  1. Endoscopic dilation may be considered for patients with symptomatic small-bowel or anastomotic strictures that are not amenable to medical therapy. Grade of Recommendation: Strong based on low- or very low-quality evidence, 1C.
  2. Surgery is indicated for patients with symptomatic small-bowel or anastomotic strictures that are not amenable to medical therapy and/or dilation. Grade of Recommendation: Strong based on low- or very low-quality evidence, 1C.
  3. Patients with strictures of the colon that cannot be adequately surveyed endoscopically should be considered for resection. Grade of Recommendation: Strong based on low- or very-low quality evidence, 1C.

Penetrating Disease

  1. Patients with a free perforation should undergo surgery. Grade of Recommendation: Strong based on moderate-quality evidence, 1B.
  2. Patients with enteroparietal, interloop, intramesenteric, or retroperitoneal abscesses may be managed by antibiotics with or without percutaneous drainage. Surgical drainage with or without resection should be considered when this is not successful. Grade of Recommendation: Weak based on moderate-quality evidence, 2B.
  3. Patients with enteric fistulas and symptoms or signs of localized or systemic sepsis that persist despite appropriate medical therapy should be considered for surgery. Grade of Recommendation: Strong based on low- or very low-quality evidence, 1C.

Hemorrhage

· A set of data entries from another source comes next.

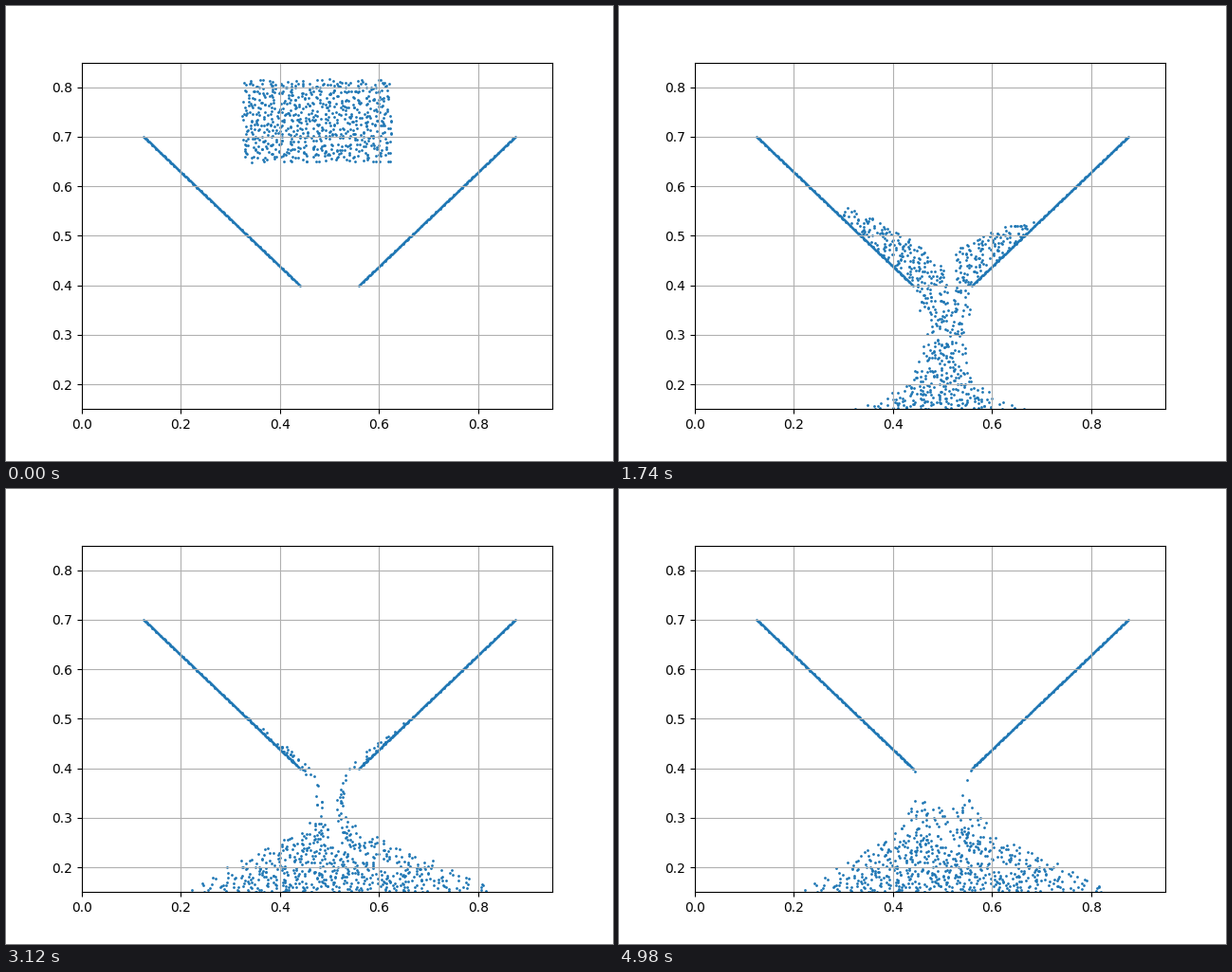
A matplotlib script for the animation above (5010 ms loop, 640x480 px).

```python
import numpy as np
import matplotlib.pyplot as plt
from matplotlib.animation import FuncAnimation

FRAMES, INTERVAL = 167, 30

# Material point simulation of dry sand draining through a funnel
CELLS = 64
DX, INV = 1 / CELLS, CELLS
SUBSTEPS = 16
DT = 0.00765 / SUBSTEPS
GRAVITY = 9.81
YOUNG, POISSON = 150.0, 0.2
SHEAR = YOUNG / (2 * (1 + POISSON))
LAME = YOUNG * POISSON / ((1 + POISSON) * (1 - 2 * POISSON))
SIN_PHI = 0.62
MAX_DILATION = 0.15
FLOOR = 0.141
COLS, ROWS = 36, 20
BOX_LO, BOX_HI = np.array([0.325, 0.65]), np.array([0.624, 0.815])


def seed_sand(rng):
    """Jittered block of grains, slightly denser along its border."""
    gx, gy = np.meshgrid(np.arange(COLS) + 0.5, np.arange(ROWS) + 0.5)
    cells = np.column_stack([gx.ravel(), gy.ravel()])
    cells += rng.uniform(-0.85, 0.85, cells.shape)
    pos = BOX_LO + cells / (COLS, ROWS) * (BOX_HI - BOX_LO)
    return np.clip(pos, BOX_LO, BOX_HI) + rng.normal(0, 0.0009, pos.shape)


def solid_nodes():
    """Flat indices, normals and friction of the nodes inside floor and walls."""
    gx, gy = np.meshgrid(np.arange(CELLS) * DX, np.arange(CELLS) * DX, indexing="ij")
    gx, gy = gx.ravel(), gy.ravel()
    length = np.hypot(0.315, 0.3)
    nx, ny = 0.3 / length, 0.315 / length
    side = np.where(gx < 0.5, 1.0, -1.0)
    reach = 0.06 - np.abs(gx - 0.5)
    dist = reach * nx + (gy - 0.4) * ny
    wall = (gy > 0.4) & (dist <= 0.004)
    floor = gy <= FLOOR
    idx = np.flatnonzero(wall | floor)
    on_floor = floor[idx]
    return (idx, np.where(on_floor, 0, side[idx] * nx),
            np.where(on_floor, 1, ny), np.where(on_floor, 0.65, 1.0))


def simulate():
    pos = seed_sand(np.random.default_rng(7))
    n = len(pos)
    mass = np.prod(BOX_HI - BOX_LO) / n
    x, y = pos.T.copy()
    vx, vy, dil = np.zeros((3, n))
    cxx, cxy, cyx, cyy = np.zeros((4, n))
    bxx, bxy, byy = np.ones(n), np.zeros(n), np.ones(n)
    txx, txy, tyy = np.zeros((3, n))
    oi, oj = (o.reshape(9, 1) for o in np.indices((3, 3)))
    solid, nx, ny, mu = solid_nodes()
    size = CELLS * CELLS
    apic = 4 * INV * INV
    d_rate = SIN_PHI * (SHEAR + LAME) / (2 * SHEAR)

    def spline(f):
        return np.array([0.5 * (1.5 - f) ** 2, 0.75 - (f - 1) ** 2, 0.5 * (f - 0.5) ** 2])

    states = [pos]
    for step in range(1, (FRAMES - 1) * SUBSTEPS + 1):
        # Particles to grid
        bi, bj = (x * INV - 0.5).astype(int), (y * INV - 0.5).astype(int)
        fx, fy = x * INV - bi, y * INV - bj
        w = (spline(fx)[:, None] * spline(fy)[None]).reshape(9, n)
        dx, dy = (oi - fx) * DX, (oj - fy) * DX
        node = (bi + oi) * CELLS + bj + oj
        flat = node.ravel()
        k = DT * apic
        px = w * (vx + (cxx - k * txx) * dx + (cxy - k * txy) * dy)
        py = w * (vy + (cyx - k * txy) * dx + (cyy - k * tyy) * dy)
        m = np.maximum(np.bincount(flat, w.ravel(), size), 1e-9)
        gx = np.bincount(flat, px.ravel(), size) / m
        gy = np.bincount(flat, py.ravel(), size) / m - DT * GRAVITY

        # Frictional contact
        sx, sy = gx[solid], gy[solid]
        vn = np.minimum(sx * nx + sy * ny, 0)
        tx, ty = sx - vn * nx, sy - vn * ny
        keep = np.maximum(0, 1 + mu * vn / (np.hypot(tx, ty) + 1e-9))
        gx[solid], gy[solid] = tx * keep, ty * keep

        # Grid to particles
        ux, uy = w * gx[node], w * gy[node]
        vx, vy = ux.sum(0), uy.sum(0)
        cxx, cxy = apic * (ux * dx).sum(0), apic * (ux * dy).sum(0)
        cyx, cyy = apic * (uy * dx).sum(0), apic * (uy * dy).sum(0)
        x = np.clip(x + DT * vx, 0.04, 0.96)
        y = np.clip(y + DT * vy, 0.04, 0.96)

        # Elastic strain with a cohesionless friction limit
        a, b, c, d = 1 + DT * cxx, DT * cxy, DT * cyx, 1 + DT * cyy
        exx = a * a * bxx + 2 * a * b * bxy + b * b * byy
        exy = a * c * bxx + (a * d + b * c) * bxy + b * d * byy
        eyy = c * c * bxx + 2 * c * d * bxy + d * d * byy
        mid, half = (exx + eyy) / 2, (exx - eyy) / 2
        rad = np.hypot(half, exy) + 1e-12
        c2, s2 = half / rad, exy / rad
        e1 = 0.5 * np.log(mid + rad)
        e2 = 0.5 * np.log(np.maximum(mid - rad, 1e-6))
        trace = e1 + e2 + dil
        dil = np.clip(trace, 0, MAX_DILATION)
        trace = np.minimum(trace, 0)
        dev = np.minimum((e1 - e2) / 2, -d_rate * trace)
        l1, l2 = np.exp(trace + 2 * dev), np.exp(trace - 2 * dev)
        mid, rad = (l1 + l2) / 2, (l1 - l2) / 2
        bxx, bxy, byy = mid + rad * c2, rad * s2, mid - rad * c2
        p, q = (SHEAR + LAME) * trace, 2 * SHEAR * dev
        txx, txy, tyy = p + q * c2, q * s2, p - q * c2

        if step % SUBSTEPS == 0:
            states.append(np.column_stack([x, y]))
    return states, mass


states, _ = simulate()

t = np.linspace(0, 1, 200)
left = np.column_stack([0.125 + 0.315 * t, 0.7 - 0.3 * t])
walls = np.vstack([left, np.column_stack([1 - left[:, 0], left[:, 1]])])

fig, ax = plt.subplots(figsize=(6.4, 4.8), dpi=100)
ax.set_aspect("equal")
ax.set_xlim(0, 0.95)
ax.set_ylim(0.15, 0.85)
ax.set_xticks(np.arange(0, 0.9, 0.2))
ax.set_yticks(np.arange(0.2, 0.85, 0.1))
ax.grid(True)
dots = ax.scatter(*np.vstack([walls, states[0]]).T, s=1, color="C0")


def update(frame):
    dots.set_offsets(np.vstack([walls, states[frame]]))
    return dots,


anim = FuncAnimation(fig, update, frames=FRAMES, interval=INTERVAL, repeat=True)
plt.show()
```
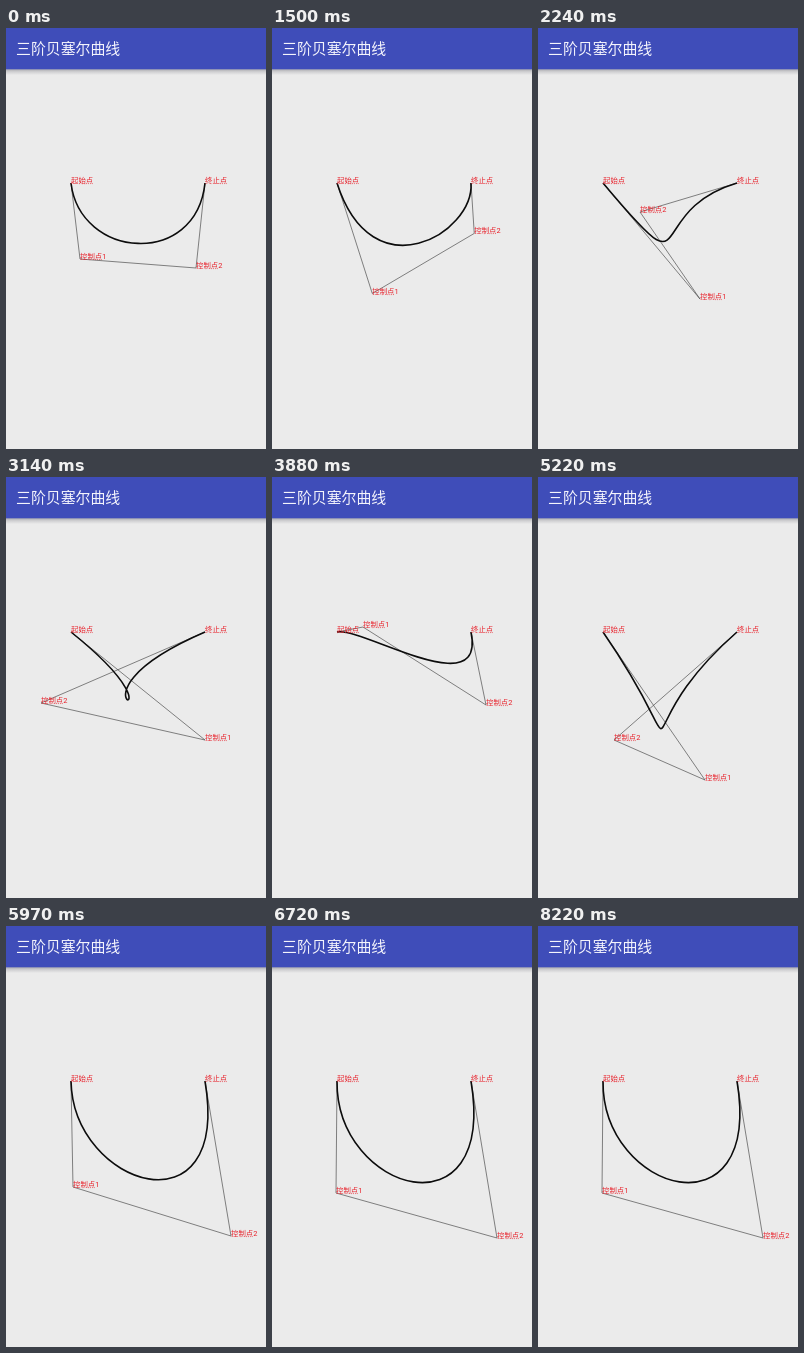
An HTML page for the animation above (8.42 s loop, 260 px wide and 421 px high).

```html
<!DOCTYPE html>
<html lang="zh-CN">
<head>
<meta charset="utf-8">
<title>三阶贝塞尔曲线</title>
<style>
  html, body { margin: 0; width: 100%; height: 100%; overflow: hidden; background: #ebebeb; }
  svg { display: block; width: 100vw; height: 100vh; }
  text { font-family: Roboto, "Noto Sans CJK SC", "Noto Sans CJK", sans-serif; }
  .title { font-size: 14.9px; fill: #f4f4fc; }
  .label { font-size: 7.4px; fill: #e8202a; }
  .guide { fill: none; stroke: #505050; stroke-width: .7; }
  .curve { fill: none; stroke: #0c0c0c; stroke-width: 1.6; }
</style>
</head>
<body>
<svg viewBox="0 0 260 421" preserveAspectRatio="none">
  <defs>
    <linearGradient id="shade" x2="0" y2="1">
      <stop offset="0" stop-color="#a9a9ae"/>
      <stop offset=".45" stop-color="#cfcfd1"/>
      <stop offset="1" stop-color="#ebebeb"/>
    </linearGradient>
  </defs>
  <rect width="260" height="421" fill="#ebebeb"/>
  <rect y="41" width="260" height="6" fill="url(#shade)"/>
  <rect width="260" height="41.3" fill="#3f4db9"/>
  <text class="title" x="10" y="26">三阶贝塞尔曲线</text>
  <path id="guide" class="guide"/>
  <path id="curve" class="curve"/>
  <text class="label" x="65" y="155">起始点</text>
  <text class="label" x="199" y="155">终止点</text>
  <text class="label" id="label1">控制点1</text>
  <text class="label" id="label2">控制点2</text>
</svg>
<script>
const LOOP = 8420, DRAG_START = 1050, STEP = 149.17;
const LAST_DRAG = 36, REST_STEP = 38;
const REST = [64, 267, 225, 312];

// step, control point 1 (x, y), control point 2 (x, y)
const drag = [
  [-1, 74, 231, 190, 240],
  [2, 88, 258, 211, 222],
  [5, 130, 276, 168, 172],
  [8, 162, 271, 102, 184],
  [11, 188, 272, 56, 206],
  [14, 199, 263, 35, 226],
  [16, 162, 274, 92, 180],
  [17, 128, 240, 150, 165],
  [19, 91, 150, 214, 228],
  [22, 95, 240, 196, 214],
  [24, 134, 294, 152, 208],
  [26, 158, 305, 108, 232],
  [28, 167, 303, 76, 263],
  [30, 174, 312, 29, 276],
  [32, 94, 290, 180, 268],
  [33, 67, 261, 225, 310],
  [36, 57, 265, 225, 312]
];

function slope(i, axis) {
  if (i === 0 || i === drag.length - 1) return 0;
  const a = drag[i - 1], b = drag[i + 1];
  return (b[axis] - a[axis]) / (b[0] - a[0]);
}

// Cubic Hermite path through the drag positions
function controlsAt(step) {
  if (step >= REST_STEP) return REST;
  const k = Math.min(step, LAST_DRAG);
  let i = 0;
  while (i < drag.length - 2 && drag[i + 1][0] <= k) i++;
  const a = drag[i], b = drag[i + 1], span = b[0] - a[0];
  const u = (k - a[0]) / span, v = 1 - u;
  return [1, 2, 3, 4].map(n =>
    v * v * (1 + 2 * u) * a[n] + u * u * (3 - 2 * u) * b[n] +
    span * u * v * (v * slope(i, n) - u * slope(i + 1, n)));
}

const el = id => document.getElementById(id);
const [guide, curve, label1, label2] = ["guide", "curve", "label1", "label2"].map(el);

function place(label, x, y) {
  label.setAttribute("x", x);
  label.setAttribute("y", y);
}

function draw(time) {
  const t = time % LOOP;
  // The small lead absorbs rounding of the step times
  const step = Math.max(-1, Math.floor((t - DRAG_START + 8) / STEP));
  const [x1, y1, x2, y2] = controlsAt(t < DRAG_START ? -1 : step);
  guide.setAttribute("d", `M65 155L${x1} ${y1}L${x2} ${y2}L199 155`);
  curve.setAttribute("d", `M65 155C${x1} ${y1} ${x2} ${y2} 199 155`);
  place(label1, x1, y1);
  place(label2, x2, y2);
}

const start = performance.now();
function tick() {
  draw(performance.now() - start);
  requestAnimationFrame(tick);
}
tick();
</script>
</body>
</html>
```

  1. Stable patients with significant GI heomrrhage may be evaluated and treated by endoscopic and/or interventional radiological techniques. Unstable patients should typically undergo operative exploration. Grade of Recommendation: STrong based on low- or very low-quality evidence, 1C.

Growth Retardation

  1. Prepubertal patients with significant growth retardation despite appropriate medical therapy should be considered for surgery. Grade of Recommendation: STrong based on moderate-quality evidence, 1B.

Neoplasia

  1. Patients with long-standing Crohn’s disease of the ileocolic region or colon should have endoscopic surveillance of the large bowel. Grade of Recommendation: Strong based on moderate-quality evidence, 1B.
  2. Total proctocolectomy should be considered for patients with carcinoma, a nonadenoma-like dysplasi-associated lesion or mass (DALM), high-grade dysplasia, or multifocal low-grade dysplasia of the colon or rectum. Grade of Recommendation: Strong based on moderate-quality evidence, 1B.
  3. Suspicious lesions (mass, ulcer) identified in patients with Crohn’s should typically be biopsied, especially when considering a small-bowel strictureplasty. Grade of Recommendation: Strong based on low- or very low-quality evidence.

For complete guidelines (site-specific operations, technical considerations), methodologies, and definition of GRADE system-grading recommendations, see full text article.